__Data extract__

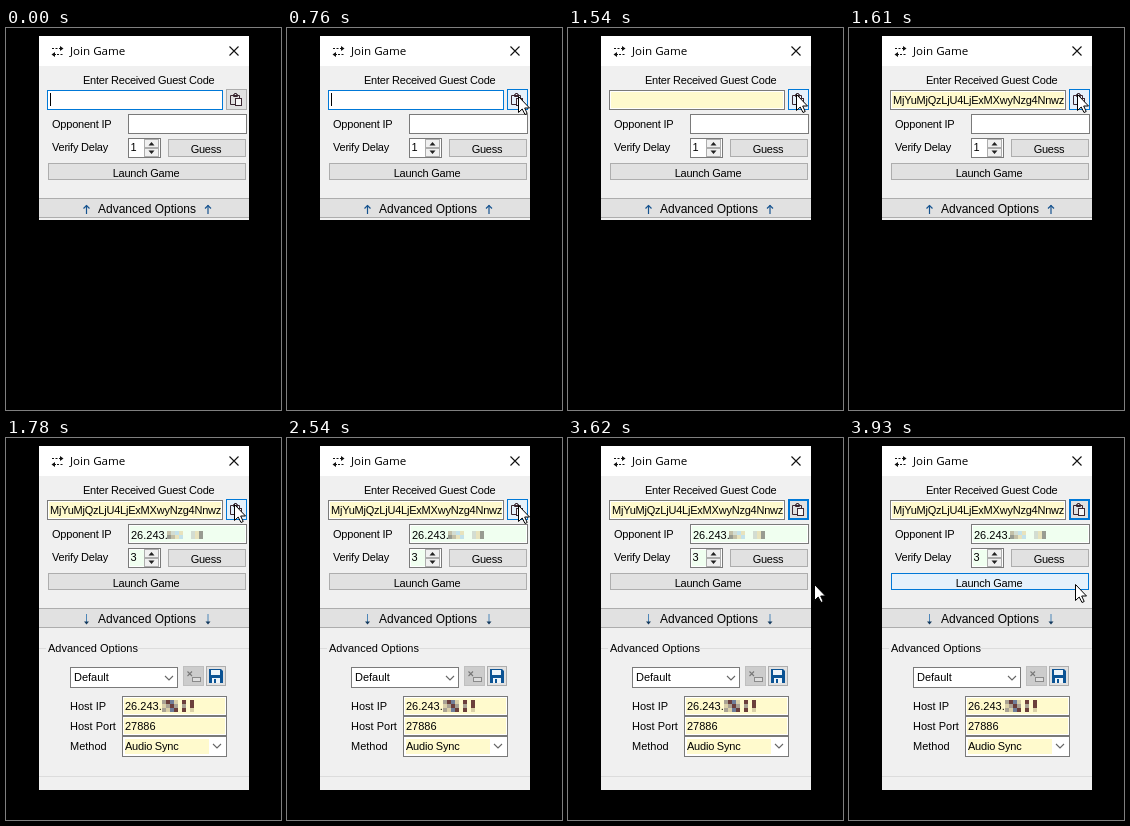
Write an HTML page that moves like this. It is 275 by 382 pixels and loops after 5640 ms.

```html
<!DOCTYPE html>
<html lang="en">
<head>
<meta charset="utf-8">
<title>Join Game</title>
<style>
  html, body { margin: 0; width: 100%; height: 100%; overflow: hidden; background: #000; }
  svg { display: block; width: 100vw; height: 100vh; }
  text { font: 11px "Liberation Sans", Arial, sans-serif; fill: #000; white-space: pre; }
  .tight { letter-spacing: -0.22px; }
  .title { font: 11.6px "Open Sans", "Noto Sans", sans-serif; }
  .strip { font-size: 12px; }
  rect { shape-rendering: crispEdges; }
</style>
</head>
<body>
<svg id="stage" viewBox="0 0 275 382" preserveAspectRatio="none"></svg>
<script>
const LOOP = 5640;
const BLUE = '#0078d7', GRAY = '#7a7a7a', EDGE = '#adadad';
const FACE = '#e1e1e1', HOT = '#e5f1fb', LEMON = '#fffacd', MINT = '#f0fff0';

// Pointer stops: time, x, y; a bare time hides the pointer.
const STOPS = [
  [0], [450, 270, 66], [520, 258, 67], [600, 246, 68], [680, 237, 68],
  [760, 231, 68], [830, 229, 67], [910, 228, 66],
  [2540, 231, 67], [2610, 239, 69], [2690, 250, 72], [2770, 262, 75],
  [2850, 270, 80], [2950],
  [3390, 270, 140], [3460, 261, 143], [3540, 253, 145], [3620, 246, 146],
  [3700, 242, 146], [3780, 236, 146], [3850, 230, 146], [3930, 226, 146]
];

const fill = (x, y, w, h, c) => `<rect x="${x}" y="${y}" width="${w}" height="${h}" fill="${c}"/>`;
const box = (x, y, w, h, c, edge, t = 1) =>
  fill(x, y, w, h, edge) + fill(x + t, y + t, w - 2 * t, h - 2 * t, c);
// Input with a white rim between its border and its tint.
const field = (x, y, w, h, c, edge = GRAY) =>
  box(x, y, w, h, '#fff', edge) + fill(x + 2, y + 2, w - 4, h - 4, c);
const text = (x, y, s, cls = '', anchor = 'start') =>
  `<text x="${x}" y="${y}" class="${cls}" text-anchor="${anchor}">${s}</text>`;
const line = (d, c = '#222', w = 1) =>
  `<path d="${d}" fill="none" stroke="${c}" stroke-width="${w}"/>`;
const shape = (d, c) => `<path d="${d}" fill="${c}"/>`;
const chevron = (x, y) => line(`M${x - 4} ${y - 2}l4 4l4-4`, '#666', 1.1);

function mosaic(x, y, rows, colors) {
  return rows.map((row, j) => [...row].map((k, i) =>
    colors[k] ? fill(x + i * 4, y + j * 4, 4, 4, colors[k]) : '').join('')).join('');
}

function titleBar() {
  return fill(33, 8, 210, 30, '#fff') +
    line('M46 20.5h2m1.5 0h2m1.5 0h2M51 26.5h2m1.5 0h2M48 26.5h2', '#111') +
    shape('M54 18l3.5 2.5l-3.5 2.5zM49 24l-3.5 2.5l3.5 2.5z', '#111') +
    text(64, 27, 'Join Game', 'title') +
    line('M223.5 18.5l9 9m0-9l-9 9', '#111', 1.1);
}

function pasteButton(mode) {
  const looks = {
    idle: [FACE, EDGE, 1], hot: [HOT, BLUE, 1],
    down: ['#cce4f7', '#005499', 1], focus: [FACE, BLUE, 2]
  };
  const ink = '#3a2630';
  return box(220, 61, 21, 21, ...looks[mode]) +
    line('M229 76.5h-4.5v-9h9v3', ink) +
    line('M227.5 68.500v-2h1v-1h2v1h1v2z', ink) +
    box(229, 70, 7, 8, '#f6f6f6', ink);
}

function spinner(value, color) {
  return field(122, 110, 33, 20, color) + text(124.5, 123, value) +
    box(138, 111, 15, 9, '#f0f0f0', EDGE) + box(138, 120, 15, 9, '#f0f0f0', EDGE) +
    shape('M142.500 117.500l3-3.500l3 3.500zM142.500 122.500l3 3.500l3-3.500z', '#222');
}

function stripArrow(x, down) {
  if (down) {
    return line(`M${x} 176v9`, '#4d86b8') + shape(`M${x - 2.5} 183.500h5l-2.500 3z`, '#12385c');
  }
  return line(`M${x} 177v9`, '#16538f', 1.2) +
    line(`M${x - 3} 180.500l3-3l3 3`, '#16538f', 1.2);
}

function presetButtons() {
  return box(177, 228, 21, 20, '#ccc', '#bfbfbf') +
    line('M181.500 233.500l4.500 4.500m0-4.500l-4.500 4.500', '#777', 1.1) +
    box(186, 239, 9, 5, '#ddd', '#8a8a8a') +
    box(200, 228, 20, 20, FACE, EDGE) +
    shape('M203 231h12l2 2v12h-14z', '#0b5394') +
    fill(205, 232, 9, 5, '#eef4f9') +
    fill(206, 240, 8, 5, '#eef4f9') + fill(208, 241, 2, 4, '#0b5394');
}

function advanced() {
  return line('M33 210.5h7M132 210.5h111M33 338.5h210', '#dcdcdc') +
    text(42, 214, 'Advanced Options') +
    box(64, 229, 108, 21, '#fff', GRAY) + text(68, 243, 'Default') + chevron(163, 240) +
    presetButtons() +
    text(64, 272, 'Host IP') + field(116, 258, 105, 20, LEMON) + text(119, 272, '26.243.') +
    mosaic(156, 262, ['gmbs.m.m', 'sgmg.g.m', 'gsbm.m.s'],
      { m: '#6b3f3c', g: '#a9a294', b: '#6f7d98', s: '#d9cfa8' }) +
    text(64, 292, 'Host Port') + field(116, 278, 105, 20, LEMON) + text(119, 292, '27886') +
    text(64, 312, 'Method') + box(116, 298, 105, 21, '#fff', GRAY) +
    fill(119, 301, 84, 15, LEMON) + text(119, 312, 'Audio Sync', 'tight') + chevron(211, 308);
}

function pointer(x, y) {
  return `<path transform="translate(${x} ${y})" d="M.5 .5V16.5L4.2 13L7 18.5L9.2 17.5L6.7 12H11.5Z" fill="#fff" stroke="#000"/>`;
}

function stateAt(t) {
  const [, x, y] = STOPS.filter(s => s[0] <= t).pop();
  const onPaste = x < 241 && y < 82;
  let paste = t >= 1450 ? 'focus' : 'idle';
  if (onPaste) paste = t >= 1450 && t < 1540 ? 'down' : 'hot';
  return {
    x, y, paste,
    caret: t < 130 || (t >= 680 && t < 1140),
    editing: t < 1450,
    lemon: t >= 1540,
    code: t >= 1610,
    open: t >= 1690,
    done: t >= 1780,
    launch: x < 240 && y >= 135
  };
}

function scene(s) {
  const tint = s.open ? MINT : '#fff';
  const bottom = s.open ? 352 : 192;
  return fill(0, 0, 275, 382, '#000') +
    fill(33, 8, 210, bottom - 8, '#f0f0f0') + titleBar() +
    text(77, 56, 'Enter Received Guest Code', 'tight') +
    field(41, 62, 176, 20, s.lemon ? LEMON : '#fff', s.editing ? BLUE : GRAY) +
    (s.code ? text(44, 76, 'MjYuMjQzLjU4LjExMXwyNzg4Nnwz', 'tight') : '') +
    (s.caret ? fill(44, 65, 1, 13, '#000') : '') +
    pasteButton(s.paste) +
    text(46, 100, 'Opponent IP', 'tight') + field(122, 86, 119, 20, tint) +
    (s.open ? text(125, 101, '26.243.') +
      mosaic(161, 93, ['bdlc..dcg', 'gbcl..dcg'],
        { g: '#989b91', b: '#c3c0a8', c: '#e8e3bd', d: '#d3ddd2', l: '#c4e2ea' }) : '') +
    text(46, 123, 'Verify Delay', 'tight') + spinner(s.open ? 3 : 1, tint) +
    box(162, 111, 78, 18, FACE, EDGE) + text(200, 125, 'Guess', 'tight', 'middle') +
    box(42, 135, 198, 17, s.launch ? HOT : FACE, s.launch ? BLUE : EDGE) +
    text(140, 149, 'Launch Game', 'tight', 'middle') +
    fill(33, 170, 210, 20, EDGE) + fill(33, 171, 210, 18, FACE) +
    text(141, 185, 'Advanced Options', 'strip', 'middle') +
    stripArrow(80.5, s.open) + stripArrow(202, s.open) +
    (s.done ? advanced() : '') +
    (s.x ? pointer(s.x, s.y) : '');
}

const stage = document.getElementById('stage');
const start = performance.now();
let shown = '';

function draw() {
  const state = stateAt((performance.now() - start) % LOOP);
  const key = JSON.stringify(state);
  if (key !== shown) {
    stage.innerHTML = scene(state);
    shown = key;
  }
  requestAnimationFrame(draw);
}
draw();
</script>
</body>
</html>
```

__Exercise aim__
Copy out all lines of the listing where the word "mosaic" appears.

__Answer section__
function mosaic(x, y, rows, colors) {
    mosaic(156, 262, ['gmbs.m.m', 'sgmg.g.m', 'gsbm.m.s'],
      mosaic(161, 93, ['bdlc..dcg', 'gbcl..dcg'],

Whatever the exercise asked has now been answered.